Start of THE DATA

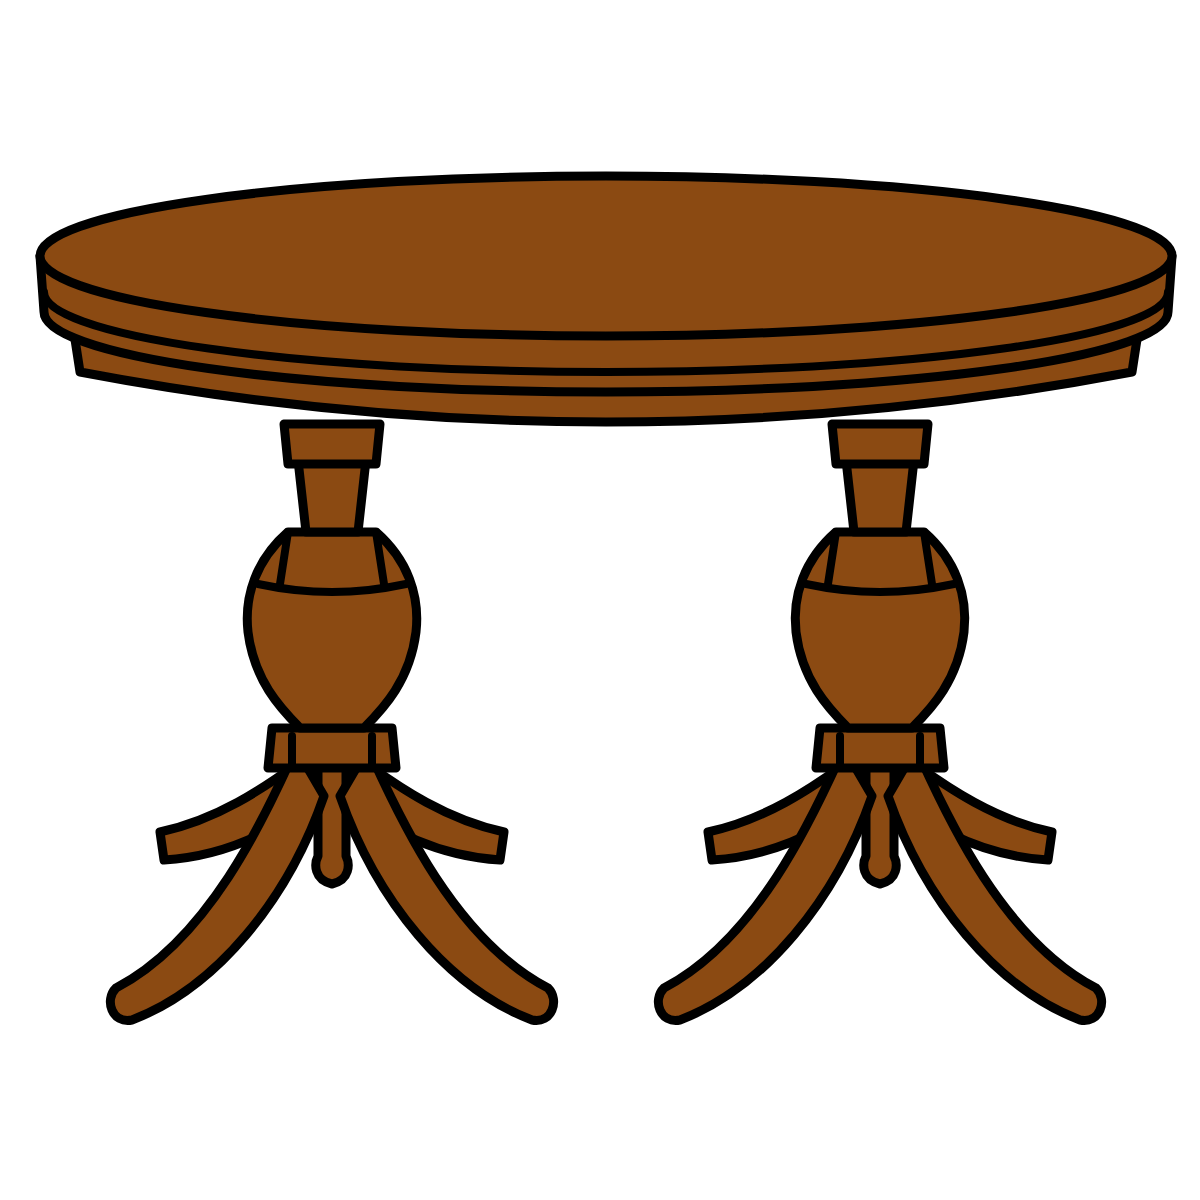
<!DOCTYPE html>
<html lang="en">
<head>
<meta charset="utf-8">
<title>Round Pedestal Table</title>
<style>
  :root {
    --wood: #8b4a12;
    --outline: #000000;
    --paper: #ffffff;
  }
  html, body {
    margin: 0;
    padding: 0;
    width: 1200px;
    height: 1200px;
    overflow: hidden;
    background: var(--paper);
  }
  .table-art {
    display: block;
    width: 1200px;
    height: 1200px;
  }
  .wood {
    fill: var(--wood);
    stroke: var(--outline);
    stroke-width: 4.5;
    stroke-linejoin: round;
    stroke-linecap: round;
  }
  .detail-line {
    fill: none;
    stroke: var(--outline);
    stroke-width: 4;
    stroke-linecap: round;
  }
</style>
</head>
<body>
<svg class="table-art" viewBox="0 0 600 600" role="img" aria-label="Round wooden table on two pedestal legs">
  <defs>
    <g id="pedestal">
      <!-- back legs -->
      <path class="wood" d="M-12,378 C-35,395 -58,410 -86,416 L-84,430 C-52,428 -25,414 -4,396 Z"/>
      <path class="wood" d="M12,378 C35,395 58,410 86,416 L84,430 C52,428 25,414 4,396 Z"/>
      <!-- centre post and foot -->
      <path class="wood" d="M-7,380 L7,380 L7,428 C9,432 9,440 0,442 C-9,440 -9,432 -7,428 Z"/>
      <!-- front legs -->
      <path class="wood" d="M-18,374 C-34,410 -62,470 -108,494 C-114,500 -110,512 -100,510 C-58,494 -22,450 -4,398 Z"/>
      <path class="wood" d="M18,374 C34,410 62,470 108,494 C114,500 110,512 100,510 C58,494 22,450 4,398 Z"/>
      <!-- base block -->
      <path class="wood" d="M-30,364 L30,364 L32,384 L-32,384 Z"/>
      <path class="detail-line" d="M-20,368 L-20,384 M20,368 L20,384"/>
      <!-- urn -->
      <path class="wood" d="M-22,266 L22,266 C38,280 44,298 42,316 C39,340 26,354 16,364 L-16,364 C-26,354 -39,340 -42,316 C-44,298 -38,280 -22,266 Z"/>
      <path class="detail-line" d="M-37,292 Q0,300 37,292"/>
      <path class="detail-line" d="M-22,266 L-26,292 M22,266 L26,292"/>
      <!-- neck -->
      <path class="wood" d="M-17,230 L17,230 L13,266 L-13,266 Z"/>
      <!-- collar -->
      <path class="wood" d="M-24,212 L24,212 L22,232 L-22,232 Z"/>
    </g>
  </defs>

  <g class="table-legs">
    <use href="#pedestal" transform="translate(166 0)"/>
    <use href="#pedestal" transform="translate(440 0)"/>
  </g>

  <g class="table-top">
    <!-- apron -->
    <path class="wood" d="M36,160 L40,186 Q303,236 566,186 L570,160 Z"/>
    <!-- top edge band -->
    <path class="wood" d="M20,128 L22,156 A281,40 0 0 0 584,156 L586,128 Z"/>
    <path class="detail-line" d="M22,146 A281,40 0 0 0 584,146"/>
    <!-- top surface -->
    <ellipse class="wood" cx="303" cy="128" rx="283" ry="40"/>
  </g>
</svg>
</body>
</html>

End of THE DATA
Start of THE DATA

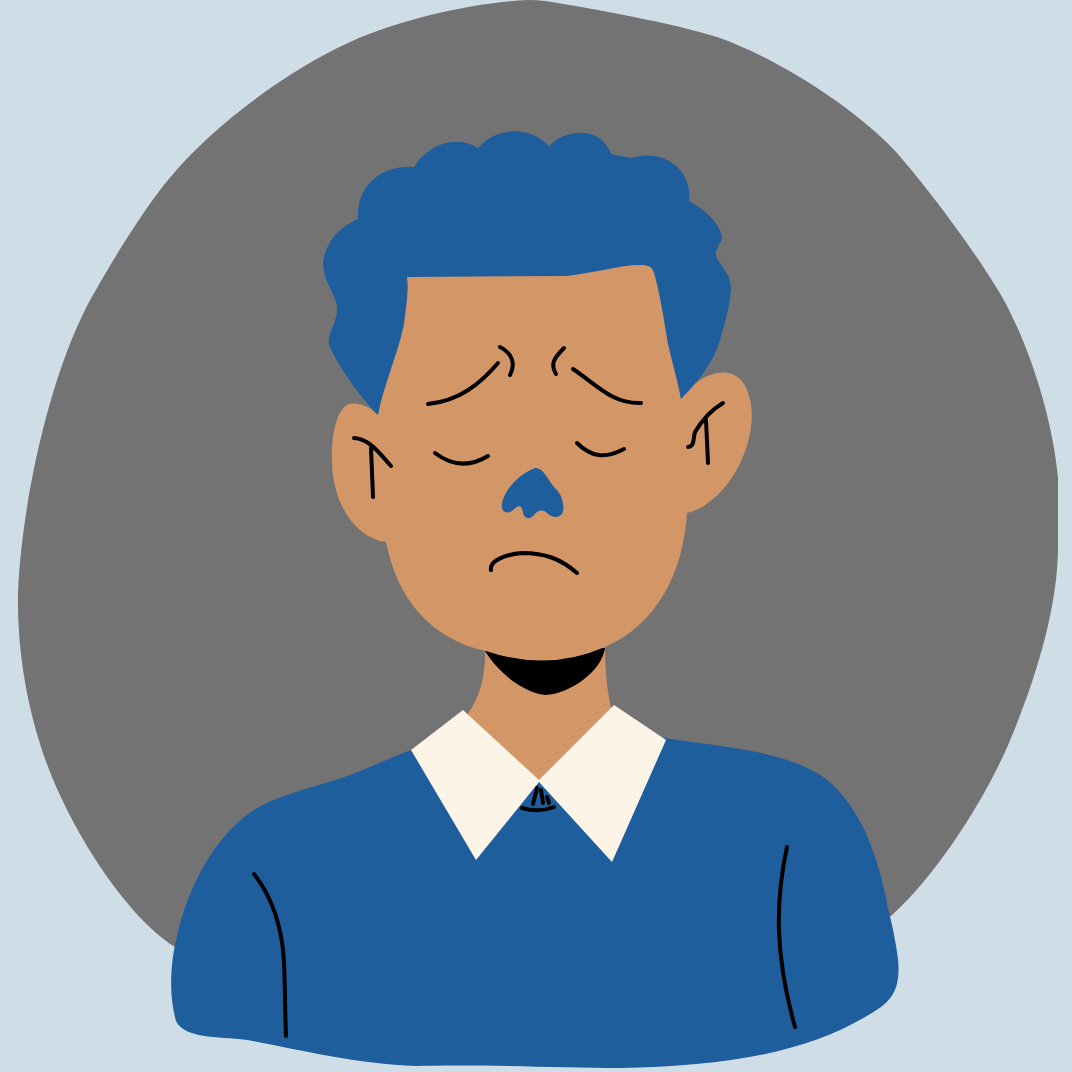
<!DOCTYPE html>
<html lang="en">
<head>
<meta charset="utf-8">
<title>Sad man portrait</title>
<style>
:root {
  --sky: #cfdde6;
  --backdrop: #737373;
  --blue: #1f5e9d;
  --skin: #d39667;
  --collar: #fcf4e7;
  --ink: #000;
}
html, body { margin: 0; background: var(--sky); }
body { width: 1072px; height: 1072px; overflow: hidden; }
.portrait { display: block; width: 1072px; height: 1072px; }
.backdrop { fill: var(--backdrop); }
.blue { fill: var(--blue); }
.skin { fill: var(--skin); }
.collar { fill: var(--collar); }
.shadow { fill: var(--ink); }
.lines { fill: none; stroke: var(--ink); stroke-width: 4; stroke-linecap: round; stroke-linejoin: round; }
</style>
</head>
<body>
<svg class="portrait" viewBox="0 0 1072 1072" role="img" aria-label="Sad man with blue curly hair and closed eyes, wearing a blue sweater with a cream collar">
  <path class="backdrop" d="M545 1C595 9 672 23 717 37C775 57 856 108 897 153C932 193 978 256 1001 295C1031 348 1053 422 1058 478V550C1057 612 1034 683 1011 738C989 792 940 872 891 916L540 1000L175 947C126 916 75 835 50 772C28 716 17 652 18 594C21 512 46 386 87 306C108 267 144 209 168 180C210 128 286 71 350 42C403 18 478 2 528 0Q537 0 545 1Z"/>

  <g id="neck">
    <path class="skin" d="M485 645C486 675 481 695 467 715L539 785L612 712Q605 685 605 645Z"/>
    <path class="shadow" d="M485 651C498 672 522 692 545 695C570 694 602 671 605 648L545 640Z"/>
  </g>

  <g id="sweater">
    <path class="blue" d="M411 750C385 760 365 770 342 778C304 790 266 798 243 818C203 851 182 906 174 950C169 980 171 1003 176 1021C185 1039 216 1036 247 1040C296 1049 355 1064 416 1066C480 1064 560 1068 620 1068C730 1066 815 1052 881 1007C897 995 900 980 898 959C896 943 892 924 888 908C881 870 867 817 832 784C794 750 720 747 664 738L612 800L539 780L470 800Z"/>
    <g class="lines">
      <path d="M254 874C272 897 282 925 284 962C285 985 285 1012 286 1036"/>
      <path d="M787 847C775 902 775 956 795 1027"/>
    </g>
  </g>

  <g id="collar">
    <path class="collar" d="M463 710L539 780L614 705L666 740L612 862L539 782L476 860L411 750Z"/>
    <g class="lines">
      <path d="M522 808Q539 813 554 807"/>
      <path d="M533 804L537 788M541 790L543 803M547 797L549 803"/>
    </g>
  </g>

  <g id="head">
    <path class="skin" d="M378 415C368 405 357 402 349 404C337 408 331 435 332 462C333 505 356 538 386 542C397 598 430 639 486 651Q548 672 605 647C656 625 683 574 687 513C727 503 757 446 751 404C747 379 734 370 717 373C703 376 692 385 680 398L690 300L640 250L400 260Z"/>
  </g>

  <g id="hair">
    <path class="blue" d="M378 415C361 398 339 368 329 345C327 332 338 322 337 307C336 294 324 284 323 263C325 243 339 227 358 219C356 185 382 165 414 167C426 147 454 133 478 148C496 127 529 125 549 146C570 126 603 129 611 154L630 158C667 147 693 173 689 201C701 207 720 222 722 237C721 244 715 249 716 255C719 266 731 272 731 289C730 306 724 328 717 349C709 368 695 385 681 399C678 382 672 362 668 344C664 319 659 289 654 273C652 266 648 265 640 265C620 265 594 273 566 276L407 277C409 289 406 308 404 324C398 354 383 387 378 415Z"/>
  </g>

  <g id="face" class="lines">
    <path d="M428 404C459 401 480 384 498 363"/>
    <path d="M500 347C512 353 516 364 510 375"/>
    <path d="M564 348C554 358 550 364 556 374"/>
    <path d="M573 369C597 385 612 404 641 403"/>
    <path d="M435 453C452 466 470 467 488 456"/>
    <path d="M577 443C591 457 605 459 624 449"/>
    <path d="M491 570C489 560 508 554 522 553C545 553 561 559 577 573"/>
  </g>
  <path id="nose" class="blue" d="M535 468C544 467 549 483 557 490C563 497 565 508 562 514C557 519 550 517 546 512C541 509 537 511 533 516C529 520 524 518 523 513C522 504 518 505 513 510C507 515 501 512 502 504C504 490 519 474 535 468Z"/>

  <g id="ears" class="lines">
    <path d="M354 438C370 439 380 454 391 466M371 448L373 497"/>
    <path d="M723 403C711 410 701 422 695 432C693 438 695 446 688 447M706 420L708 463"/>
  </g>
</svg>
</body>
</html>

End of THE DATA

ABOUT THIS TASK:
Your answer should consist of every line from the entries that holds "detail".

ANSWER BOX:
  .detail-line {
      <path class="detail-line" d="M-20,368 L-20,384 M20,368 L20,384"/>
      <path class="detail-line" d="M-37,292 Q0,300 37,292"/>
      <path class="detail-line" d="M-22,266 L-26,292 M22,266 L26,292"/>
    <path class="detail-line" d="M22,146 A281,40 0 0 0 584,146"/>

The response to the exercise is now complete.